“We have a clear policy on borders and border closures. Countries not only have the right to decide their own border policies, but they also have an obligation to their own people and to the greater global community to monitor borders carefully.
In order to combat terrorism, diseases and criminal groups, we need to know who’s crossing. So that’s why we’ve always advocated migration that’s safe, transparent and regular.
We think it’s good for countries to be able to know who is coming in, and to be able to inspect them. However, when you close a border, you have to face the consequence that some people are going to turn to criminal groups to try to circumvent these closures, and come in through unofficial ports or unofficial border crossings where they can’t be inspected.
This is particularly dangerous in a public health emergency, because if you’re coming in with the help of a criminal group, nobody is able to check your health conditions or your documents, or know where you’re coming from, the way you can when borders are open, and transit is regular.
This is not a new thing: there is always a balance of interests between public health and public security, and humanitarian gestures and the free transit of people in a global economy.

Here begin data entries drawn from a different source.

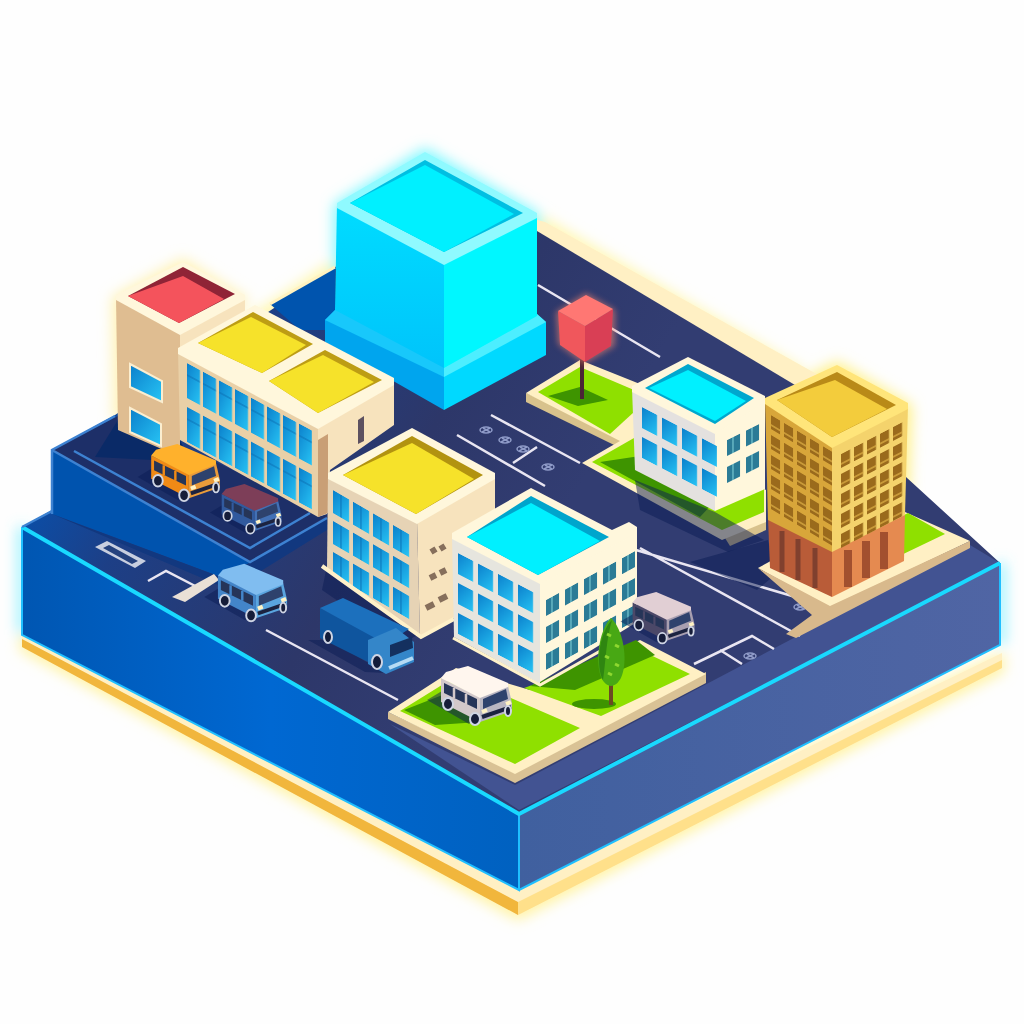
<!DOCTYPE html>
<html lang="en">
<head>
<meta charset="utf-8">
<title>Isometric city block</title>
<style>
:root{--paper:#fefefe;--cream:#fff0c4;--wall:#f7e3bd;--wall-shade:#dfbd91;--trim:#fff7dc;--yellow:#f6e22a;--gold:#f3cc3c;--cyan:#00f0ff;--aqua:#19d9ff;--navy:#2d3769;--deep:#003a86;--blue:#0065cc;--slate:#48609f;--grass:#8fe000;--grass-shade:#3e9400;--red:#f4535c;--brick:#d97a45}
html,body{margin:0;height:100%;overflow:hidden;background:var(--paper)}
svg{display:block;width:1024px;height:1024px}
.cream{fill:var(--cream)}.wall{fill:var(--wall)}.shade{fill:var(--wall-shade)}.trim{fill:var(--trim)}
.yellow{fill:var(--yellow)}.gold{fill:var(--gold)}.cyan{fill:var(--cyan)}
.grass{fill:var(--grass)}.grass-shade{fill:var(--grass-shade)}
.shadow{fill:#0b1c55;opacity:.5}
.marking{fill:none;stroke:#e9e6f2;stroke-width:2.5}
.faint{fill:none;stroke:#8f9bc8;stroke-width:1.5}
.edge{fill:none;stroke:var(--aqua);stroke-width:4;stroke-linejoin:round}
.thin-edge{fill:none;stroke:#3d82d2;stroke-width:2.5}
</style>
</head>
<body>
<svg viewBox="0 0 1024 1024" role="img" aria-label="Isometric city block with buildings, vans and lawns">
<defs>
<filter id="glow" x="-20%" y="-20%" width="140%" height="140%"><feGaussianBlur stdDeviation="7"/></filter>
<filter id="soft" x="-20%" y="-20%" width="140%" height="140%"><feGaussianBlur stdDeviation="3"/></filter>
<linearGradient id="road" x1="0" y1=".3" x2=".55" y2=".5"><stop offset="0" stop-color="#0057bb"/><stop offset=".3" stop-color="#1d3f86"/><stop offset=".7" stop-color="#2d3769"/><stop offset="1" stop-color="#323d72"/></linearGradient>
<linearGradient id="front-left"><stop offset="0" stop-color="#0056b2"/><stop offset=".5" stop-color="#0068d2"/><stop offset="1" stop-color="#0061c0"/></linearGradient>
<linearGradient id="front-right"><stop offset="0" stop-color="#40609f"/><stop offset="1" stop-color="#5065a4"/></linearGradient>
<linearGradient id="tower-left" x2="0" y2="1"><stop offset="0" stop-color="#00dcff"/><stop offset="1" stop-color="#00c4fb"/></linearGradient>
<linearGradient id="glass" x2="1" y2="1"><stop offset="0" stop-color="#0b7fcb"/><stop offset="1" stop-color="#27c4f5"/></linearGradient>
<pattern id="windows-long" width="16" height="44" patternUnits="userSpaceOnUse"><rect width="13" height="35" fill="url(#glass)"/><path d="M0 12H13" stroke="#0a6fb4"/></pattern>
<pattern id="windows-mid" width="20" height="31" patternUnits="userSpaceOnUse"><rect width="16" height="23" fill="url(#glass)"/><path d="M8 0V23" stroke="#0a6fb4"/></pattern>
<pattern id="windows-front" width="20" height="30" patternUnits="userSpaceOnUse"><rect width="15" height="21" fill="url(#glass)"/></pattern>
<pattern id="windows-side" width="19" height="27" patternUnits="userSpaceOnUse"><rect width="13" height="16" fill="#2b7b96"/><path d="M6 0V16" stroke="#7fd0d8"/></pattern>
<pattern id="windows-gold" width="13" height="20" patternUnits="userSpaceOnUse"><rect width="9" height="14" fill="#9a6a1c"/><path d="M0 10H9" stroke="#c99a38" stroke-width="2"/></pattern>
<symbol id="van" viewBox="0 0 76 62" overflow="visible">
<polygon class="shadow" points="-12,34 8,22 40,50 30,58"/>
<polygon fill="var(--side)" points="2,12 41,31 41,56 2,36"/>
<polygon fill="var(--nose)" points="41,31 69,20 73,37 73,45 41,56"/>
<polygon fill="var(--roof)" points="2,12 7,6 29,0 69,17 69,21 41,32"/>
<polygon fill="#263558" points="5,17 38,33 38,43 5,27"/>
<polygon fill="#2e426d" points="44,33 67,23 69,33 44,43"/>
<path d="M15 22V32M27 28V38" stroke="var(--side)" stroke-width="2.5"/>
<path d="M43 51L72 41" stroke="#1c2340" stroke-width="4"/>
<path d="M43 46l5-2M67 38l5-2" stroke="#fff3c4" stroke-width="4"/>
<g fill="#161d39" stroke="#cfd5e4" stroke-width="2"><ellipse cx="9" cy="38" rx="5" ry="6"/><ellipse cx="36" cy="53" rx="5" ry="6"/><ellipse cx="69" cy="45" rx="3" ry="5"/></g>
</symbol>
<g id="bay-sign" class="faint"><ellipse rx="6" ry="3"/><path d="M-4 2L4-2M-3-2L4 2"/></g>
</defs>

<g id="halo" filter="url(#glow)">
<polygon fill="#fff3a0" points="20,632 519,888 1004,652 1004,672 518,920 20,650"/>
<path d="M537 222L800 376M115 415L340 265" fill="none" stroke="#fff6a8" stroke-width="14"/>
<polygon fill="#7ff8ff" points="425,148 334,204 334,310 540,310 540,214"/>
<polygon fill="#fff18a" points="837,361 762,400 908,520 912,405"/>
<polygon fill="#fff2b4" points="183,258 112,297 114,425 250,300"/>
<path d="M22 527V635M1001 563V645" stroke="#5deaff" stroke-width="6"/>
</g>

<g id="base">
<polygon class="cream" points="22,633 519,888 1002,653 1002,668 518,915 22,647"/>
<polygon fill="#f1b63c" points="22,639 518,902 518,915 22,647"/>
<polygon fill="#ffe08a" points="518,902 1002,660 1002,668 518,915"/>
<polygon fill="url(#front-left)" points="22,527 519,814 519,890 22,635"/>
<polygon fill="url(#front-right)" points="519,814 1000,563 1000,645 519,890"/>
<path d="M22 527V635L519 890V814M519 890L1000 645V563" fill="none" stroke="#20bfff" stroke-width="2"/>
</g>

<g id="street">
<polygon fill="url(#road)" points="22,527 52,510 52,450 115,415 335,267 430,240 537,226 800,380 1000,563 519,814"/>
<polygon class="cream" points="530,218 545,222 822,377 800,388 537,231"/>
<polygon fill="#47599a" points="519,810 390,724 515,785 970,545 1000,563" opacity=".8"/>
<polygon fill="#0054ae" points="270,304 335,267 335,330 300,330"/>
<path class="edge" d="M22 527L519 814L1000 563"/>
<path d="M22 527L52 511" class="thin-edge"/>
<path d="M270 304L335 267" stroke="#fff2c0" stroke-width="3"/>
</g>

<g id="raised-lot">
<polygon fill="#0053ae" points="52,450 250,563 218,576 52,514"/>
<polygon fill="#12387f" points="52,514 218,576 250,563 327,518 327,530 230,590"/>
<polygon fill="#1d2f68" points="52,450 118,416 328,515 250,563"/>
<polygon fill="#0a2a67" points="118,420 180,440 190,462 95,457"/>
<path class="thin-edge" d="M52 514V450L115 416M52 450L250 562L327 518M74 451L250 548L310 513"/>
</g>

<g id="markings">
<path class="marking" d="M266 630L398 700M491 415L580 463M457 435L545 486M513 463L537 447M538 285L660 357M636 550L826 606M640 548L800 636M694 664L752 636L774 649M720 650L742 664M148 581L166 571L199 588"/>
<polygon fill="#e9e0d6" points="172,597 214,574 219,580 185,602"/>
<polygon fill="#c8cfe0" points="95,547 107,541 146,561 135,568"/><polygon fill="#25427e" points="103,548 109,545 138,561 132,564"/>
<use href="#bay-sign" x="486" y="430"/><use href="#bay-sign" x="505" y="440"/><use href="#bay-sign" x="523" y="449"/><use href="#bay-sign" x="548" y="467"/><use href="#bay-sign" x="800" y="607"/><use href="#bay-sign" x="750" y="656"/>
</g>

<g id="cyan-tower">
<polygon fill="#00a5ee" points="325,320 337,308 444,370 444,410 325,342"/>
<polygon fill="#00d9ff" points="444,370 537,314 546,322 546,355 444,410"/>
<polygon fill="#18c8fb" points="325,320 337,308 444,365 444,377"/>
<polygon fill="#4deeff" points="444,365 537,314 546,322 444,377"/>
<polygon fill="url(#tower-left)" points="337,205 444,262 444,368 335,310"/>
<polygon fill="#00f7ff" points="444,262 537,215 537,316 444,368"/>
<polygon fill="#8ffaff" points="425,152 537,213 537,218 444,265 337,208 337,203"/>
<polygon fill="#00bfe2" points="425,160 523,213 444,252 350,203"/>
<polygon class="cyan" points="425,165 514,214 444,252 350,203"/>
</g>

<g id="back-lawn">
<polygon fill="#d8c28c" points="526,393 526,402 690,482 730,546 766,530 766,510 640,440"/>
<polygon class="cream" points="526,393 580,360 640,384 640,420 766,490 766,522 722,540 582,463 620,441"/>
<polygon class="grass" points="538,392 580,367 634,390 634,412 610,434"/>
<polygon class="grass" points="592,462 634,438 715,490 764,488 764,512 722,530"/>
<polygon class="grass-shade" points="548,396 580,387 608,400 578,406"/>
<polygon class="grass-shade" points="600,462 640,456 714,502 700,517"/>
</g>
<g id="red-cube">
<path d="M582 358V399" stroke="#4a2436" stroke-width="4"/>
<polygon fill="#ff8a70" opacity=".55" filter="url(#soft)" points="586,293 556,312 558,344 584,364 615,346 615,310"/>
<polygon fill="#f0575c" points="558,311 585,326 585,362 560,345"/>
<polygon fill="#d93f55" points="585,326 613,309 611,346 585,362"/>
<polygon fill="#ff7773" points="586,295 613,309 585,326 558,311"/>
</g>

<g id="clinic">
<polygon class="shadow" points="635,480 715,512 764,540 728,552 640,510" opacity=".2"/>
<polygon fill="#e4e1df" points="632,388 715,432 715,511 635,470"/>
<polygon class="trim" points="715,432 765,398 765,489 715,511"/>
<polygon class="trim" points="688,357 765,396 765,402 715,434 632,392 632,386"/>
<polygon fill="#00a7ce" points="688,364 754,398 715,424 645,388"/>
<polygon class="cyan" points="688,370 746,401 715,421 649,388"/>
<g transform="matrix(1 .52 0 1 642 407)"><rect width="75" height="51" fill="url(#windows-front)"/></g>
<g transform="matrix(1 -.5 0 1 727 440)"><rect width="35" height="48" fill="url(#windows-side)"/></g>
</g>

<g id="gold-block">
<polygon class="shadow" points="690,562 768,540 775,575 757,590"/>
<polygon class="cream" points="758,568 800,545 905,512 970,541 830,608"/>
<polygon fill="#d8b98c" points="758,568 830,606 970,541 970,548 796,638 786,634 812,615"/>
<polygon class="grass" points="900,517 908,513 945,534 895,558"/>
<polygon fill="#b95c38" points="768,518 832,550 832,597 770,568"/>
<polygon class="brick" fill="#e58a50" points="832,550 905,513 904,561 832,597"/>
<path d="M782 531V572M798 539V580M815 548V588" stroke="#80402e" stroke-width="5"/>
<path d="M848 550V587M866 541V578M884 532V569" stroke="#a2502f" stroke-width="8"/>
<polygon fill="#d8a63a" points="765,400 832,445 832,552 768,520"/>
<polygon fill="#f4d36c" points="832,445 908,405 905,515 832,552"/>
<g transform="matrix(1 .6 0 1 771 415)"><rect width="61" height="98" fill="url(#windows-gold)"/></g>
<g transform="matrix(1 -.52 0 1 841 454)"><rect width="63" height="96" fill="url(#windows-gold)"/></g>
<polygon fill="#ffe57a" points="837,365 908,403 908,409 832,448 765,404 765,398"/>
<polygon fill="#b98a18" points="837,372 896,405 832,437 777,400"/>
<polygon class="gold" points="835,380 887,409 832,437 777,400"/>
</g>

<g id="red-roof-house">
<polygon class="shade" points="116,297 180,333 180,457 118,430"/>
<polygon class="wall" points="180,333 245,297 245,330 180,360"/>
<polygon class="trim" points="183,262 245,295 245,300 180,335 116,300 116,295"/>
<polygon fill="#8f2436" points="183,267 235,294 179,323 128,296"/>
<polygon fill="var(--red)" points="183,276 224,299 179,323 128,296"/>
<g fill="url(#glass)" stroke="#fbeed0" stroke-width="2"><polygon points="130,364 162,381 162,402 130,387"/><polygon points="130,408 161,424 161,446 130,432"/></g>
</g>

<g id="school">
<polygon fill="#e9d0a7" points="178,350 318,425 318,517 180,440"/>
<polygon class="wall" points="318,425 394,380 394,425 330,470 327,514 318,517"/>
<polygon fill="#c99f76" points="318,440 328,434 328,513 318,517"/>
<polygon class="trim" points="255,305 394,378 394,385 318,429 178,354 178,348"/>
<polygon fill="#bd9d14" points="253,312 313,344 262,373 198,343"/>
<polygon class="yellow" points="251,317 306,345 262,373 198,343"/>
<polygon fill="#bd9d14" points="325,350 382,380 318,413 269,381"/>
<polygon class="yellow" points="323,355 374,382 318,413 269,381"/>
<g transform="matrix(1 .54 0 1 187 363)"><rect width="125" height="79" fill="url(#windows-long)"/></g>
<polygon fill="#5d5160" points="358,420 364,416 364,441 358,444"/>
</g>

<g id="office">
<polygon class="shadow" points="327,566 420,634 400,644 322,590"/>
<polygon fill="#e6d3b5" points="328,475 417,520 420,637 327,568"/>
<polygon class="wall" points="417,520 495,475 495,515 454,545 454,618 420,637"/>
<polygon class="trim" points="412,428 495,473 495,479 417,524 328,479 328,473"/>
<polygon fill="#b29310" points="412,436 483,475 416,514 343,475"/>
<polygon class="yellow" points="412,443 474,479 416,514 343,475"/>
<g transform="matrix(1 .58 0 1 333 490)"><rect width="80" height="85" fill="url(#windows-mid)"/></g>
<path d="M431 552l5-3M440 549l5-3M430 578l6-3M440 573l6-3M426 608l8-4M439 600l8-4" stroke="#866f5c" stroke-width="6"/>
<path d="M322 566L421 637L454 619" fill="none" stroke="#fff1c9" stroke-width="4"/>
</g>

<g id="front-lawn">
<polygon fill="#d9c295" points="388,712 515,772 706,672 706,683 515,783 388,719"/>
<polygon class="cream" points="388,712 456,668 530,690 640,640 706,674 515,774"/>
<polygon class="grass" points="400,711 458,675 580,728 515,764"/>
<polygon class="grass" points="524,688 636,648 690,674 601,716"/>
<polygon class="grass-shade" points="530,686 636,640 655,655 575,690"/>
<polygon class="grass-shade" points="404,710 445,694 480,722 435,725"/>
</g>

<g id="cyan-roof-office">
<polygon fill="#e6e5de" points="452,535 540,580 540,684 454,637"/>
<polygon class="trim" points="540,580 637,528 637,622 540,682"/>
<polygon class="trim" points="531,488 612,530 629,522 637,527 637,533 540,584 452,539 452,533"/>
<polygon fill="#00a5cc" points="531,496 609,537 538,575 467,537"/>
<polygon class="cyan" points="531,503 600,541 538,575 467,537"/>
<g transform="matrix(1 .52 0 1 458 553)"><rect width="78" height="81" fill="url(#windows-front)"/></g>
<g transform="matrix(1 -.55 0 1 546 600)"><rect width="89" height="70" fill="url(#windows-side)"/></g>
<path d="M453 638L540 685L602 650" fill="none" stroke="#fff2ca" stroke-width="3"/>
</g>

<g id="tree">
<ellipse class="grass-shade" cx="594" cy="704" rx="22" ry="5"/>
<path d="M611 676V705" stroke="#6b4a24" stroke-width="4"/>
<path d="M611 618C596 632 592 684 611 686C630 684 628 634 611 618Z" fill="#48a814"/>
<path d="M612 620C606 640 606 660 603 680C596 668 598 634 612 620Z" fill="#2f8611"/>
<path d="M607 634l4 2M615 645l4 2M605 656l4 2M615 664l4 2M608 673l4 2" stroke="#8fd830" stroke-width="3"/>
</g>

<g id="vehicles">
<use href="#van" x="149" y="444" width="74" height="60" style="--side:#f08a16;--nose:#e99b3a;--roof:#ffb12c"/>
<use href="#van" x="220" y="482" width="64" height="56" style="--side:#315a9e;--nose:#4270b5;--roof:#7d3e58"/>
<use href="#van" x="216" y="563" width="74" height="62" style="--side:#4385c9;--nose:#5aa5df;--roof:#80bdf0"/>
<g id="truck">
<polygon class="shadow" points="308,640 330,640 385,673 365,672"/>
<polygon fill="#0f559e" points="320,608 388,642 388,672 320,638"/>
<polygon fill="#1c70bd" points="320,608 343,598 409,629 386,644"/>
<polygon fill="#3486c9" points="368,640 396,628 414,642 414,662 386,674 368,664"/>
<polygon fill="#14305f" points="390,645 412,637 413,648 390,657"/>
<path d="M389 668L413 658" stroke="#b6dbf4" stroke-width="4"/>
<g fill="#121c3a" stroke="#cfd5e4" stroke-width="2"><ellipse cx="328" cy="637" rx="4" ry="6"/><ellipse cx="377" cy="662" rx="5" ry="7"/></g>
</g>
<use href="#van" x="438" y="666" width="78" height="62" style="--side:#d2c8ca;--nose:#b9b6c2;--roof:#fff6ee"/>
<use href="#van" x="628" y="592" width="72" height="54" style="--side:#4b4868;--nose:#a89fb0;--roof:#e1cfd4"/>
</g>
</svg>
</body>
</html>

In these early days, we don’t know which practices are going to work best. Countries have an obligation to protect their borders carefully and take very seriously those obligations, but our position will always be that the best border security is a transparent border inspection, so that countries have the ability to see who is coming in, and to vet them properly”.
Special measures to protect migrants from the pandemic
“We are taking several measures to protect migrants. An early program we started a few weeks ago involved inspecting cars coming in and out of Mongolia’s capital. I mentioned earlier the work we’re doing with Iran and Afghanistan. We’ve raised money, we’re raising awareness, and we’re collaborating with partners everywhere we can.
We know we’re going to have more calls, like the ones we’ve had from countries seeking our advice and our help, and we expect in the days that it will become clearer which programs most effective and where we can do the most good”.